July 4 and the days just before and after are historically the deadliest days of the year. Alcohol-fueled fun is often the root cause of tragedy. July 4 is America’s top beer drinking holiday. Even if you haven’t been drinking, chances are you’ll have a run-in with someone who has had something to drink. Historical traffic data predicts that typically during this holiday stretch,about 50,000 traffic crashes will require visits to the emergency room and more than 450 people will die. Holiday or not – always wear your seatbelt. Nationwide 200 of those lives could be saved just by wearing seatbelts. Fastening your seatbelt is a really simple action.
Let’s take a brief intermission and go back to the first thing I mentioned – fireworks. By comparison they too can cause significant injury sending tens of thousands of people to the emergency room with severe burns, loss of fingers, and facial and eye injuries. And more than seven people will likely die celebrating their independence with a colorful display. Each ER may only see a couple hundred people, but once you add them up – the injury numbers are staggering.
Celebrate our independence, celebrate our great country. If you plan on consuming alcohol – don’t leave anything up to chance. Make a plan to have a designated driver and stick to it. Alcohol and anything with a motor is a bad combination. Alcohol and anything that requires a flame (fireworks) – ditto – a bad combination. You know the drill. Have fun, but seriously – make a plan now and stick to it. We don’t want to see you at the Trauma Center during this holiday stretch. It’s no way to celebrate!

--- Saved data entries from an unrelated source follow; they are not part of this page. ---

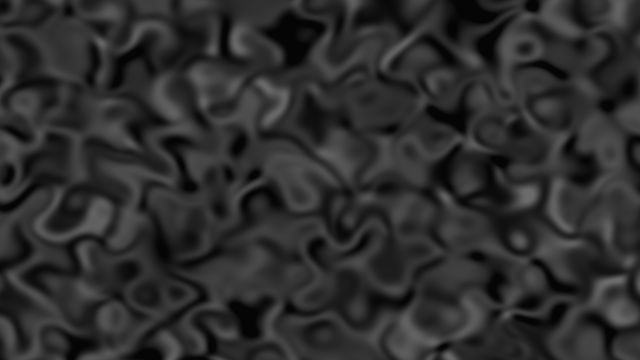
This texture is drawn by a Shadertoy shader. Its source:

```glsl
// Dark grey smoky swirls: a smooth random field folded by domain warping.

float hash(float n) {
    return fract(sin(n * 127.1) * 43758.5);
}

// Layered sines in scattered directions; zero mean, unit deviation
float waveField(vec2 p, float seed, float lowFreq, float highFreq) {
    const int WAVES = 20;
    float sum = 0.0;
    for (int i = 0; i < WAVES; i++) {
        float id = float(i) + seed * 31.0;
        float angle = 2.4 * id + hash(id + 0.3);
        float freq = mix(lowFreq, highFreq, hash(id + 0.5));
        float phase = 6.2832 * hash(id + 0.7);
        sum += sin(dot(p, vec2(cos(angle), sin(angle))) * freq + phase);
    }
    return sum * sqrt(2.0 / float(WAVES));
}

void mainImage(out vec4 fragColor, in vec2 fragCoord) {
    vec2 p = fragCoord / iResolution.y;

    // Fold the plane into curls and thin creases
    vec2 warp = vec2(waveField(p, 1.0, 22.0, 58.0),
                     waveField(p, 2.0, 22.0, 58.0));
    vec2 folded = p + 0.034 * warp;

    // Soft blobs, with a weaker unfolded drift in brightness
    float smoke = 0.97 * waveField(folded, 3.0, 24.0, 62.0)
                + 0.25 * waveField(p, 4.0, 6.0, 20.0);

    float grey = clamp(0.177 + 0.079 * smoke, 0.02, 0.42);
    fragColor = vec4(vec3(grey), 1.0);
}
```
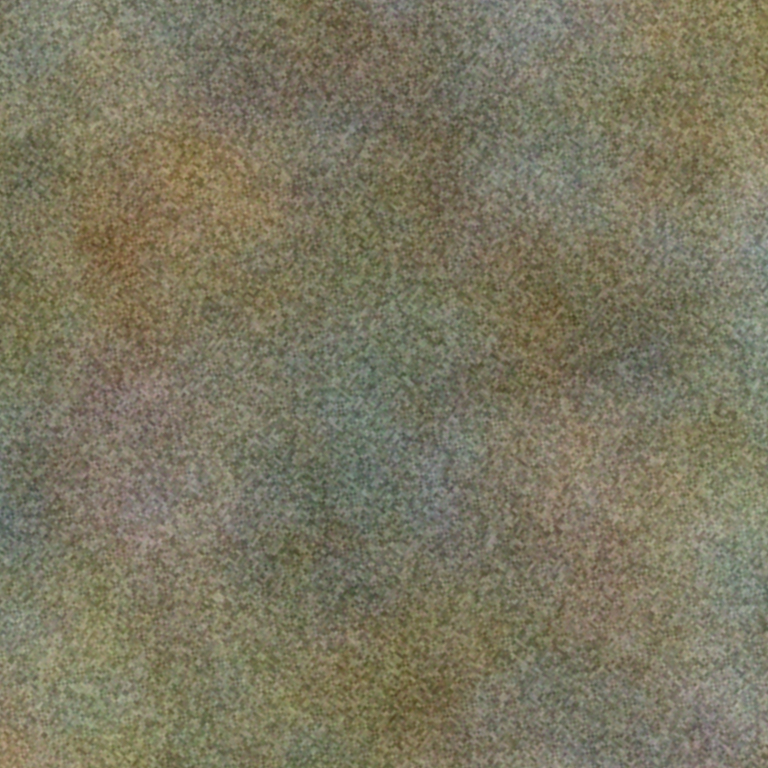
Reproduce this texture procedurally as a Shadertoy shader.

```glsl
const vec3 BASE_COLOR = vec3(0.499, 0.482, 0.395);
const vec3 TONE_SHIFT = vec3(0.25, 0.26, 0.25);    // dark to light
const vec3 WARM_SHIFT = vec3(0.06, -0.02, -0.25);  // slate to ochre
const vec3 RUST_SHIFT = vec3(0.09, -0.06, -0.03);  // moss to rust
const float CLOUD_SCALE = 3.8;
const int CLOUD_OCTAVES = 6;
const float CLOUD_GAIN = 0.66;
const float FINE_GRAIN_SCALE = 270.0;
const float COARSE_GRAIN_SCALE = 180.0;
const float GRAIN_CONTRAST = 0.235;
const float GRAIN_TINT = 0.05;
const mat2 OCTAVE_TURN = mat2(0.8, 0.6, -0.6, 0.8);

// Three independent random values per lattice point
vec3 hash3(vec2 p) {
    vec3 q = fract(p.xyx * vec3(0.1031, 0.1030, 0.0973));
    q += dot(q, q.yxz + 33.33);
    return fract((q.xxy + q.yzz) * q.zyx);
}

// Smooth value noise in three channels, centred on zero
vec3 noise3(vec2 p) {
    vec2 cell = floor(p);
    vec2 f = fract(p);
    f = f * f * (3.0 - 2.0 * f);
    vec3 low = mix(hash3(cell), hash3(cell + vec2(1.0, 0.0)), f.x);
    vec3 high = mix(hash3(cell + vec2(0.0, 1.0)), hash3(cell + 1.0), f.x);
    return mix(low, high, f.y) - 0.5;
}

// Layered noise: x is tone, y is warmth, z is rust
vec3 clouds(vec2 p) {
    vec3 sum = vec3(0.0);
    float weight = 1.0;
    float total = 0.0;
    for (int i = 0; i < CLOUD_OCTAVES; i++) {
        sum += weight * noise3(p);
        total += weight * weight;
        weight *= CLOUD_GAIN;
        p = OCTAVE_TURN * p * 2.03 + vec2(17.3, 41.7);
    }
    return 0.62 * sum / sqrt(total);
}

// Two turned lattices hide the grid in the grain
vec3 grain(vec2 p) {
    vec3 fine = noise3(OCTAVE_TURN * p * FINE_GRAIN_SCALE + 371.0);
    vec3 coarse = noise3(p * OCTAVE_TURN * COARSE_GRAIN_SCALE + 293.0);
    return 0.75 * fine + 0.55 * coarse;
}

void mainImage(out vec4 fragColor, in vec2 fragCoord) {
    vec2 uv = fragCoord / iResolution.y;

    // Broad mineral stains
    vec3 stain = clouds(uv * CLOUD_SCALE + vec2(5.2, 8.6));
    vec3 color = BASE_COLOR + stain.x * TONE_SHIFT
               + stain.y * WARM_SHIFT + stain.z * RUST_SHIFT;

    // Sandy grain, mostly in brightness with a slight tint
    vec3 speck = grain(uv);
    color += speck.x * GRAIN_CONTRAST;
    color += GRAIN_TINT * vec3(speck.y, -0.5 * (speck.y + speck.z), speck.z);

    fragColor = vec4(clamp(color, 0.0, 1.0), 1.0);
}
```
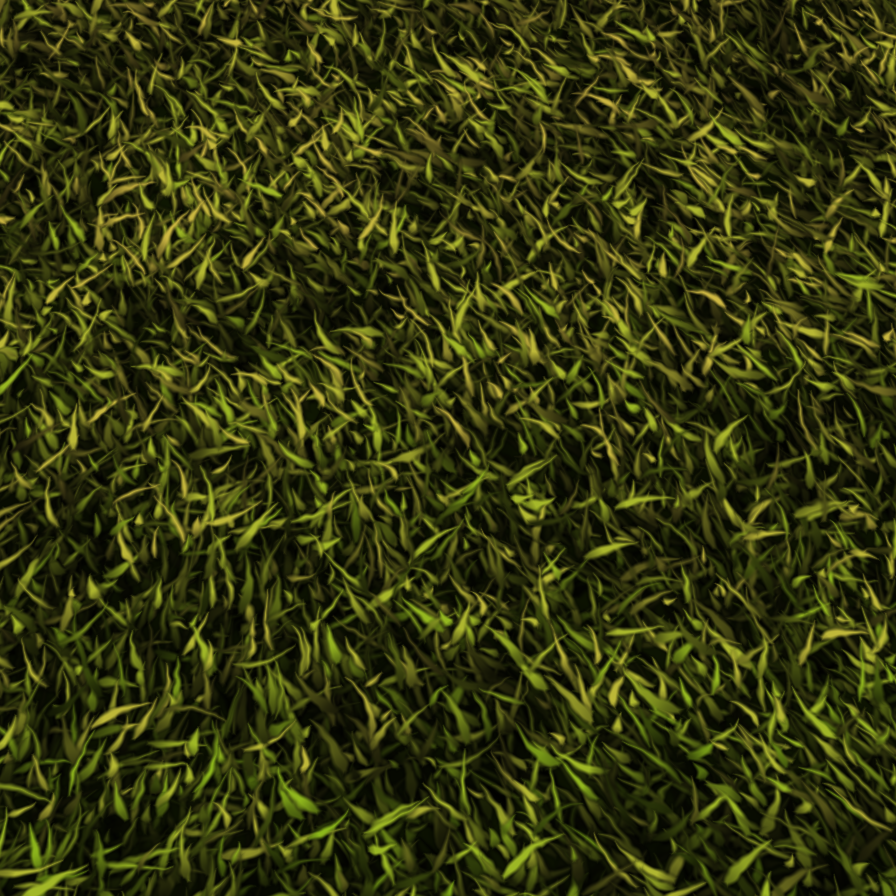
Reproduce this texture procedurally as a WebGL 2 fragment shader.

```glsl
#version 300 es
precision highp float;

uniform vec2 u_resolution;
out vec4 fragColor;

vec4 hash4(vec2 p) {
    return fract(sin(dot(p, vec2(127.1, 311.7))) * vec4(43758.5, 22578.1, 19642.3, 31415.9));
}

float valueNoise(vec2 p) {
    vec2 cell = floor(p);
    vec2 f = fract(p);
    f = f * f * (3.0 - 2.0 * f);
    float low = mix(hash4(cell).x, hash4(cell + vec2(1.0, 0.0)).x, f.x);
    float high = mix(hash4(cell + vec2(0.0, 1.0)).x, hash4(cell + vec2(1.0)).x, f.x);
    return mix(low, high, f.y);
}

// Signed distance to a bent, tapered blade centred at the origin.
// Returns the distance and the position from base (0) to tip (1).
vec2 blade(vec2 p, float angle, float halfLength, float halfWidth, float bend) {
    vec2 axis = vec2(cos(angle), sin(angle));
    float along = dot(p, axis) / halfLength;
    float across = dot(p, vec2(-axis.y, axis.x));
    across += bend * halfLength * (along * along - 0.3);
    float u = clamp(along * 0.5 + 0.5, 0.0, 1.0);
    float width = halfWidth * 1.25 * sqrt(1.0 - u) * (1.0 - 0.4 * u) * smoothstep(-0.15, 0.25, u) - 0.0006;
    return vec2(max(abs(across) - width, (abs(along) - 1.0) * halfLength), u);
}

void main() {
    vec2 uv = gl_FragCoord.xy / u_resolution.y;

    // Ground recedes upwards, so blades shrink towards the top
    float recede = 1.0 + 0.6 * uv.y;
    vec2 ground = vec2((uv.x - 0.5) * recede, uv.y + 0.3 * uv.y * uv.y);
    float soft = max(0.0030, 0.8 / u_resolution.y) * mix(1.0, recede, 0.7);

    // Small wobble makes the outlines irregular
    ground += 0.0035 * (vec2(valueNoise(ground * 90.0), valueNoise(ground * 90.0 + 37.0)) - 0.5);

    // Broad lit and shaded tufts
    float clump = 0.25 + 0.5 * valueNoise(ground * 5.0 + 11.0) + 0.65 * valueNoise(ground * 14.0 + 3.0)
        + 0.4 * valueNoise(ground * 30.0 + 23.0);
    vec3 color = vec3(0.04, 0.06, 0.005) * clump;

    // Layers of blades, from the shaded bottom to the lit top
    const int LAYERS = 12;
    const float CELL = 0.045;
    for (int i = 0; i < LAYERS; i++) {
        float height = float(i + 1) / float(LAYERS);
        vec2 grid = ground / CELL + float(i) * vec2(0.37, 0.71);
        vec2 home = floor(grid);

        for (int k = 0; k < 9; k++) {
            vec2 cell = home + vec2(k % 3 - 1, k / 3 - 1);
            vec4 place = hash4(cell + float(i) * 17.3);
            vec4 look = hash4(cell + float(i) * 17.3 + 71.9);

            // Most blades lean left, some cross them at a shallow angle
            vec2 offset = (grid - cell - place.xy) * CELL;
            float lean = valueNoise(cell * 0.22 + 5.0) - 0.5;
            float angle = 1.85 + 0.5 * uv.y + 1.2 * lean + 1.1 * (place.z - 0.5);
            angle -= 1.4 * step(0.74, look.y);
            float halfLength = mix(0.007, 0.043, place.w);
            float halfWidth = mix(0.0034, 0.0080, look.x * look.x);
            vec2 hit = blade(offset, angle, halfLength, halfWidth, 0.5 * (fract(look.y * 7.0) - 0.5));

            // Yellow straw to green, brightest past the middle
            float hue = clamp(0.75 * look.z + 0.4 * uv.y, 0.0, 1.0) * mix(0.5, 1.0, height);
            vec3 tint = mix(vec3(0.74, 1.0, 0.13), vec3(1.12, 1.0, 0.36), hue);
            float light = 0.98 * pow(height, 1.5) * mix(0.2, 1.0, look.w);
            light *= clump * mix(0.85, 1.12, hue) * mix(0.6, 1.0, smoothstep(0.0, 0.5, hit.y));

            // Contact shadow, then the blade itself
            color *= 1.0 - 0.24 * smoothstep(0.006, 0.0, hit.x);
            color = mix(color, tint * min(light, 0.72), smoothstep(soft, -soft, hit.x));
        }
    }

    fragColor = vec4(color, 1.0);
}
```
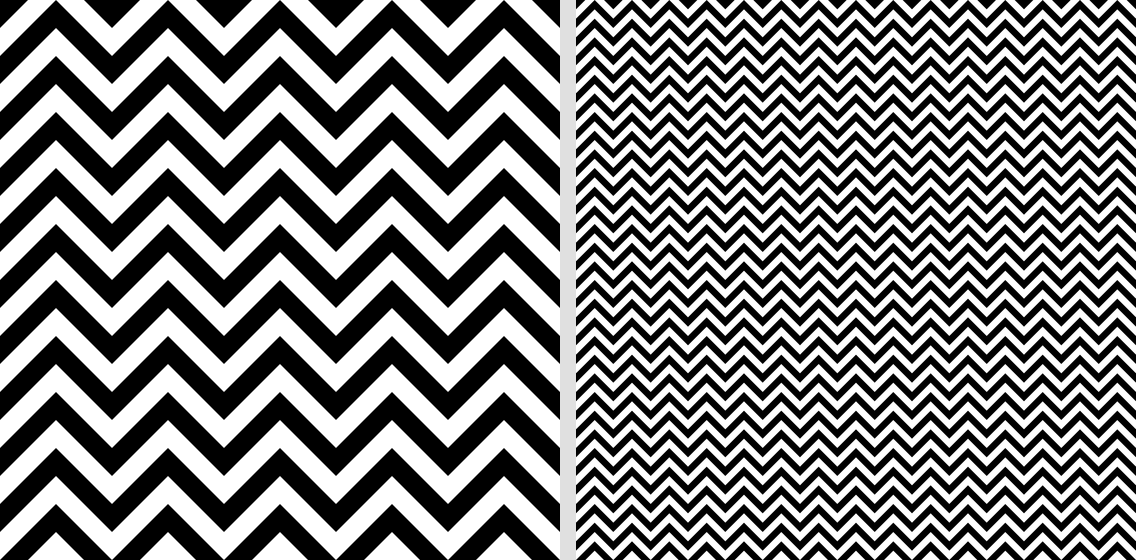
Left: one tile. Right: repeated 3 by 3.
Reproduce this pattern procedurally as a WebGL 1 fragment shader.

```glsl
precision highp float;
// Black and white chevron stripes: a triangle wave shifts horizontal bands
// up and down, and the distance to the nearest band edge gives smooth borders.
// Whole numbers of waves and bands make it tile on both axes.

#define WAVES 5.0                 // zigzags across
#define BANDS 10.0                // black and white pairs down
#define RISE 1.0                  // zigzag height, in band pairs
#define WHITE_SHARE 0.5           // white part of each pair
#define EDGE_PIXELS 1.0           // width of the smoothed edge
#define INK vec3(0.0)
#define PAPER vec3(1.0)

uniform vec2 u_resolution;

// 0 at whole numbers, 1 halfway between them
float triangleWave(float x) {
  return 1.0 - abs(2.0 * fract(x) - 1.0);
}

// Distance across the stripe to its edge, negative inside white
float stripeDistance(vec2 p) {
  float phase = p.y * BANDS - RISE * triangleWave(p.x * WAVES);
  float fromCentre = abs(fract(phase - 0.5 * WHITE_SHARE + 0.5) - 0.5);
  vec2 gradient = vec2(2.0 * RISE * WAVES, BANDS);
  return (fromCentre - 0.5 * WHITE_SHARE) / length(gradient);
}

void main() {
  vec2 p = gl_FragCoord.xy / u_resolution;
  float pixel = EDGE_PIXELS / min(u_resolution.x, u_resolution.y);
  float ink = clamp(stripeDistance(p) / pixel + 0.5, 0.0, 1.0);
  gl_FragColor = vec4(mix(PAPER, INK, ink), 1.0);
}
```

David Schultz, MD, FACS is a trauma surgeon at the Trauma Center at ThedaCare Regional Medical Center-Neenah. The Trauma Center hosts the P.A.R.T.Y. at the PAC program each year, educating over 50,000 teens in alcohol and destructive decision prevention since 1998